J.R. Eike (most likely pronounced, eye-keh) had the eye of a journalistic photographer, carefully identifying and documenting daily life and urban progress. His family owned a bicycle shop on Montana Street, so we’re guessing Eike’s affinity for two-wheel travel inspired him to capture these brilliant pics of board track racers.
During this era of bicycles morphing into motorcycles, race promoters that relocated to America from Europe brought the concept of velodromes with them. Replace velo, which means bicycle in French, with “motor” and you can make the connection. It was a big deal. Tens of thousands of spectators would show up to watch fast and extremely dangerous racing at what would soon be nicknamed “murderdromes” (at a race in Atlantic City, several racers and spectators died in one crash).
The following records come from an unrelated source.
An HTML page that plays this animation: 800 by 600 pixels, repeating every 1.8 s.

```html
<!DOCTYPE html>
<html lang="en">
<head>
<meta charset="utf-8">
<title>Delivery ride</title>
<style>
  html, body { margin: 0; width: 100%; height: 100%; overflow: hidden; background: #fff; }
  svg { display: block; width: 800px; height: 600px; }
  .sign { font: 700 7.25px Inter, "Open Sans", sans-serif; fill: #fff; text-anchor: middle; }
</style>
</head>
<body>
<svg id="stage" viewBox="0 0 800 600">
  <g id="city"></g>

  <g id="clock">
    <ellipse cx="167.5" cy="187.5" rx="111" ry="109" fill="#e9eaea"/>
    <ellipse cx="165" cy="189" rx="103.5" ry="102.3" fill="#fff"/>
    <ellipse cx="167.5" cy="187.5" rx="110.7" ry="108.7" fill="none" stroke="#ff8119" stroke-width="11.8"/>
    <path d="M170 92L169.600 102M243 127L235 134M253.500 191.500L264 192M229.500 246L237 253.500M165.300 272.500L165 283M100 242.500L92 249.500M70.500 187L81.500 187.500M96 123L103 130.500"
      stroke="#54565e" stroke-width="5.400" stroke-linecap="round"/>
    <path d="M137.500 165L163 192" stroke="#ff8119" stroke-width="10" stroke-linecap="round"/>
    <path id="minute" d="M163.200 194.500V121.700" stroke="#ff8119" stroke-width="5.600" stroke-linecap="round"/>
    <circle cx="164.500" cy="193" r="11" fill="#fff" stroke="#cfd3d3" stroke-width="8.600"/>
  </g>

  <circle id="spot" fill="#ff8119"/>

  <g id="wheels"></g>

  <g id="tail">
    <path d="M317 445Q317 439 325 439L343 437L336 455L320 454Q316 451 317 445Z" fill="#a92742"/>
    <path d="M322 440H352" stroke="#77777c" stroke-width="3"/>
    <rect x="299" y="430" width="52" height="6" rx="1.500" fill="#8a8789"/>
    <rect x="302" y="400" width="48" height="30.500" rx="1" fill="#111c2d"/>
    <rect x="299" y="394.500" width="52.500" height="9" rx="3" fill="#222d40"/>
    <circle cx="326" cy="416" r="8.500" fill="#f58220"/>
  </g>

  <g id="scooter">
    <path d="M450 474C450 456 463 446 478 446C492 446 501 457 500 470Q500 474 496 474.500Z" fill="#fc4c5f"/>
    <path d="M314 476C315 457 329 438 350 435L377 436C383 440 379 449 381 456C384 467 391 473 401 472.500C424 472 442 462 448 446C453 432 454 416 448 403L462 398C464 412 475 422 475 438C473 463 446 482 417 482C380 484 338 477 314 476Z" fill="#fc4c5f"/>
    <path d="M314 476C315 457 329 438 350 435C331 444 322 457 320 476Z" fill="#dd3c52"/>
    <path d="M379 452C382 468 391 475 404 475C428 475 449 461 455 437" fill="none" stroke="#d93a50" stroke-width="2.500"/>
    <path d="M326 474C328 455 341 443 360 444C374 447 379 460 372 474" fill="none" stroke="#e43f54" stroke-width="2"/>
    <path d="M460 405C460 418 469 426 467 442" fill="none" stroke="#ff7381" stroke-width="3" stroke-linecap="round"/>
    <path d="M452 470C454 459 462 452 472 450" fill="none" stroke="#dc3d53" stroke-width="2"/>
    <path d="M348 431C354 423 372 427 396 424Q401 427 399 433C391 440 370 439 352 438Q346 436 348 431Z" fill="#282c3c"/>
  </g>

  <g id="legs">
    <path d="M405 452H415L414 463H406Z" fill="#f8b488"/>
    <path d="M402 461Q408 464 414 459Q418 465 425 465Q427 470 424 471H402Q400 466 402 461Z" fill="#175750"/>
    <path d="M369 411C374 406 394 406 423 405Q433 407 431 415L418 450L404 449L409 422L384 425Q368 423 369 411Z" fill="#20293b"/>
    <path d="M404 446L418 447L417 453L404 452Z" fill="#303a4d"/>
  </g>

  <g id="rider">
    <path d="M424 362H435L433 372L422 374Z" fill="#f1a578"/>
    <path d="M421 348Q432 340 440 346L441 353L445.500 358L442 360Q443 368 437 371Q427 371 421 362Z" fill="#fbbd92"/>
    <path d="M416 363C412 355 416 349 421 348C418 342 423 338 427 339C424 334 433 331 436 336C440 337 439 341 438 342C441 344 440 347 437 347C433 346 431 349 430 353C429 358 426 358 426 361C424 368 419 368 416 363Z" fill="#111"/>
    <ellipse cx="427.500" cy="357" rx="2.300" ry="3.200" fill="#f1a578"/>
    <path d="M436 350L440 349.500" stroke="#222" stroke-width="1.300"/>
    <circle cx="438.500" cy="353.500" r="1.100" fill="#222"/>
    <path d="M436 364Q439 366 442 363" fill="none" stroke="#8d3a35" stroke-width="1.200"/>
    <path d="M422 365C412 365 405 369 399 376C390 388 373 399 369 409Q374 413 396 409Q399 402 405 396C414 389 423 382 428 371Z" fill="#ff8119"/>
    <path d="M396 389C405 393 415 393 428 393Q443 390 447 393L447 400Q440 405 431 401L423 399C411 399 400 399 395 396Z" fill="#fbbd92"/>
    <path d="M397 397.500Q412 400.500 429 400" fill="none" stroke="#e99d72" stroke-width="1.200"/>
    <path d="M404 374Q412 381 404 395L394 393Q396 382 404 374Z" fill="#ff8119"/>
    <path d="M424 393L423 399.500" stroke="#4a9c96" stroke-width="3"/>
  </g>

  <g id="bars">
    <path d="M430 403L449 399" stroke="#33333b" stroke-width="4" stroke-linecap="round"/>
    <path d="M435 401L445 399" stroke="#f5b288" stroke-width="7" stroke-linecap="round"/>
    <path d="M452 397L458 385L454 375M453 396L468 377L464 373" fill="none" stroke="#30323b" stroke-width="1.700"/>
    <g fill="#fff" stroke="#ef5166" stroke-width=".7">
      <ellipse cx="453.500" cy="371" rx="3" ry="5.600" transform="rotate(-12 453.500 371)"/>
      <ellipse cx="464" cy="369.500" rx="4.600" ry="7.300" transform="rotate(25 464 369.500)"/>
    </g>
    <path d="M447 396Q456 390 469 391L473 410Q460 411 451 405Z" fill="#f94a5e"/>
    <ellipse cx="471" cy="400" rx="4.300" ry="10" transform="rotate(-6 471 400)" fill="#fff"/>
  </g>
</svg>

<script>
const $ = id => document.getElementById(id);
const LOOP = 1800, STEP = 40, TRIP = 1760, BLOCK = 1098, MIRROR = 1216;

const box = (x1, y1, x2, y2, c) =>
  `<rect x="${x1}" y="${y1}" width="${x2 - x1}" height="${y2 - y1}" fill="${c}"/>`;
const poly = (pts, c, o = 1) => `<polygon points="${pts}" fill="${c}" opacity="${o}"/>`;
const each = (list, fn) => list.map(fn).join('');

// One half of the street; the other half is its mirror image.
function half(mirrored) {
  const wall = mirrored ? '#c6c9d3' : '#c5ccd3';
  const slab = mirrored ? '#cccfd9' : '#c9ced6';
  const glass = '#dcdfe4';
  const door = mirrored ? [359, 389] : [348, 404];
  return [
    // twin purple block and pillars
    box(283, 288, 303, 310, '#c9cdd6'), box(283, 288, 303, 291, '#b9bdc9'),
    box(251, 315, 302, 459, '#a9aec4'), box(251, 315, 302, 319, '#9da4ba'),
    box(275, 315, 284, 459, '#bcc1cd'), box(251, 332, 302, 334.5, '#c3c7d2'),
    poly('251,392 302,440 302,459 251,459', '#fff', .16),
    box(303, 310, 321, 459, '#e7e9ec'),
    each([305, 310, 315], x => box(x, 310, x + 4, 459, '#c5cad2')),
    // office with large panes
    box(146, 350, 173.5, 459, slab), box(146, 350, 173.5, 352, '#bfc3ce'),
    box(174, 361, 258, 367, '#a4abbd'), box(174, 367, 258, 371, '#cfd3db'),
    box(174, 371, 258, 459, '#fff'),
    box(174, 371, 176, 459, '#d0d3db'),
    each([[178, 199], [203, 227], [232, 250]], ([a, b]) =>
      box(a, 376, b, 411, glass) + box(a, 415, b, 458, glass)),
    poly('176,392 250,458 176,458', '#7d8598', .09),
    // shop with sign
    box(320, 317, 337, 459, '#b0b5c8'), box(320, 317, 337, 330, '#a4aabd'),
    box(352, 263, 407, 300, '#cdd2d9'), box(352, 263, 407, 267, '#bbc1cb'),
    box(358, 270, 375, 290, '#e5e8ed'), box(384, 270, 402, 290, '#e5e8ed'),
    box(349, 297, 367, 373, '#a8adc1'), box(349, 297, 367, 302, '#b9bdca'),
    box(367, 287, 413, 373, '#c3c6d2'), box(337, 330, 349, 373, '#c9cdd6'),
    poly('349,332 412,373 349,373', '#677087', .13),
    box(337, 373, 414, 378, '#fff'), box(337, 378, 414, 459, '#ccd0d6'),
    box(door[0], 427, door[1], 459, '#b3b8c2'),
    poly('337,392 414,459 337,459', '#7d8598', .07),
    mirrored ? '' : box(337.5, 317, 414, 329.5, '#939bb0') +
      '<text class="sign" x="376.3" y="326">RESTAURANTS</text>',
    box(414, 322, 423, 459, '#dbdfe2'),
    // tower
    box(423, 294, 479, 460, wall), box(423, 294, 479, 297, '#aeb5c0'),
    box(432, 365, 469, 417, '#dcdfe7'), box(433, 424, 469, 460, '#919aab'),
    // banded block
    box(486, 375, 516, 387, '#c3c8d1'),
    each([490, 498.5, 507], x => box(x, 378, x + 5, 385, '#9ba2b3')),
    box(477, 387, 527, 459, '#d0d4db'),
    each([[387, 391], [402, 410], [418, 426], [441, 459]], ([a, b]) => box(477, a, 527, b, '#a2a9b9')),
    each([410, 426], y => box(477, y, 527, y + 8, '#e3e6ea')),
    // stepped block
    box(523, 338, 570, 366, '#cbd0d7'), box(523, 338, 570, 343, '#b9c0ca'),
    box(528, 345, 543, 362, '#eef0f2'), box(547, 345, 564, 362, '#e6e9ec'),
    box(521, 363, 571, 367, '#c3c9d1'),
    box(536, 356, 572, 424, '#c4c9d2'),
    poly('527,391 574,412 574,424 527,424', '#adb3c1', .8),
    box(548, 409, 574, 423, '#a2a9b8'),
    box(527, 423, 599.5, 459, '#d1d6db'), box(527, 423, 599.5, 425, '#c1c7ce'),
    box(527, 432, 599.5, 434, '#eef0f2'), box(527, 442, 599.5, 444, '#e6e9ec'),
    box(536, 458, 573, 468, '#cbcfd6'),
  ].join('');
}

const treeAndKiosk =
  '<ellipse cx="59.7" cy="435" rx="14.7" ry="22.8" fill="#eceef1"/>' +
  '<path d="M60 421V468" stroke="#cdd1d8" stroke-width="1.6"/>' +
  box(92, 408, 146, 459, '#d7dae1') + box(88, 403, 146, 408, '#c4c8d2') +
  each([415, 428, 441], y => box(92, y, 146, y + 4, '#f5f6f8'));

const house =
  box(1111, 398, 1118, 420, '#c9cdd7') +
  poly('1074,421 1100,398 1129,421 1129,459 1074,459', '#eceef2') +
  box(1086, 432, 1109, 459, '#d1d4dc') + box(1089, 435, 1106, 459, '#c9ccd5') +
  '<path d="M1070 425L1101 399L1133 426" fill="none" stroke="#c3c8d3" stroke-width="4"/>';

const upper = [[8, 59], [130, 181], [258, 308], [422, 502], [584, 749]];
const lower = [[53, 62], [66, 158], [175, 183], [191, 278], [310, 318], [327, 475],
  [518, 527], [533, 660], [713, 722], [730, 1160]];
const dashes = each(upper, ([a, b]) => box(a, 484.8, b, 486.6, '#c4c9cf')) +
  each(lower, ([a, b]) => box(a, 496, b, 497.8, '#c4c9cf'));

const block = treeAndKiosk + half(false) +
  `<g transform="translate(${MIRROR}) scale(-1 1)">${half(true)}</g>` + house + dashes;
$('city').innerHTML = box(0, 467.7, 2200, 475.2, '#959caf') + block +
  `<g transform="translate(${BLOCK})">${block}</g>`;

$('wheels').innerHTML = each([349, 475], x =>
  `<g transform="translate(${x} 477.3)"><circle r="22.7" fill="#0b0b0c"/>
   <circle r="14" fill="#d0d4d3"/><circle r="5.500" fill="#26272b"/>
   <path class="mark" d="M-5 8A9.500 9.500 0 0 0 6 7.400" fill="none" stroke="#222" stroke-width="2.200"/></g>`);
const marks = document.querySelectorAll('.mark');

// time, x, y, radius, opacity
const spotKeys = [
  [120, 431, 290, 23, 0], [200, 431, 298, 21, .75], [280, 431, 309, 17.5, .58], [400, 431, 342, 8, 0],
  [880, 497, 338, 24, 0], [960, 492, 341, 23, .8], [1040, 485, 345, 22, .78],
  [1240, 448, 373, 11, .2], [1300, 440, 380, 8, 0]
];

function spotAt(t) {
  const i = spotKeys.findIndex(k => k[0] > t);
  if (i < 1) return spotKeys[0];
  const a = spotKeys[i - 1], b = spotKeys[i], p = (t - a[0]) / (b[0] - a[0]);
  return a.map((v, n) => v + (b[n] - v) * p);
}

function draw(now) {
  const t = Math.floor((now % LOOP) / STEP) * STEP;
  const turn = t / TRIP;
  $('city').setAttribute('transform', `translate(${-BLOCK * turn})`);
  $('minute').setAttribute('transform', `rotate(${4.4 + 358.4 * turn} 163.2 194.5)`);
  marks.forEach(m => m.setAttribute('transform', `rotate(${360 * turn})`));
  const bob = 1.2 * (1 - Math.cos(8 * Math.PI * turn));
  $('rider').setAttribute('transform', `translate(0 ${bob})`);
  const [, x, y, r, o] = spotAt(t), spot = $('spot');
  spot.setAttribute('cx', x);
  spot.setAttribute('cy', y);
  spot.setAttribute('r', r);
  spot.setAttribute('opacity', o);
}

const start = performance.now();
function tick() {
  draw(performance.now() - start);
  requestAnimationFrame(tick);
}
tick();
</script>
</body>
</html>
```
Circa 1914, the St. Louis Motordrome was a circular quarter-mile track located in what was then an amusement park called Priester’s Park (see pic below). It’s insane really; wooden guardrails and catch fences sat atop very steep banking, waiting to collect (and abruptly stop) racers that rode astray. The first motordrome in the USA opened in Los Angeles in 1910, where racers approached 100mph on dusty 2×4 lumber until a fire forced its permanent closure just three years later.
By 1929, a couple dozen board tracks had been built in the U.S., but soon thereafter this form of racing dried up – a victim to the high risks and burdensome maintenance. Not a trace of the St. Louis Motordrome exists today, but, man, what a thrill and shot-in-the-arm these kinds of venues were to motorcycling. Playing a part in the exploding growth of motorcycle manufacturing and racing, this motordrome provided industrial Midwestern civilians an arena for never-before seen speeds and daredevilling mayhem.
Already an accomplished dirt track racer, Wells Bennett (pictured above and below) won his first board track race in 1912 at a Denver motordrome. He had zero experience on the boards and credited luck as the reason he didn’t crash, saying, “I saw many a good boy killed in that same way.” In 1914, he signed with Excelsior, as seen in these photos.
As featured in a previous Good Spark Garage article, we stopped by the Dave Mungenast Classic Motorcycles Museum in St. Louis and saw two amazing Indian motorcycles that raced the boards during the sport’s heyday. Pictured near the bikes was a picture of the St. Louis Motordrome with the stands filled; we zoomed in to one of our photographs to show you (below).
You can view many of Eike’s incredible images from Thomas Kempland’s collection here. And you really should allow plenty of time to click through the wonderfully preserved slices of life in St. Louis, Missouri, just before the USA entered World War I. We’re not sure why the Eike family didn’t want to save the plates, but we’re glad Tom decided to keep, scan and post them for the world to see.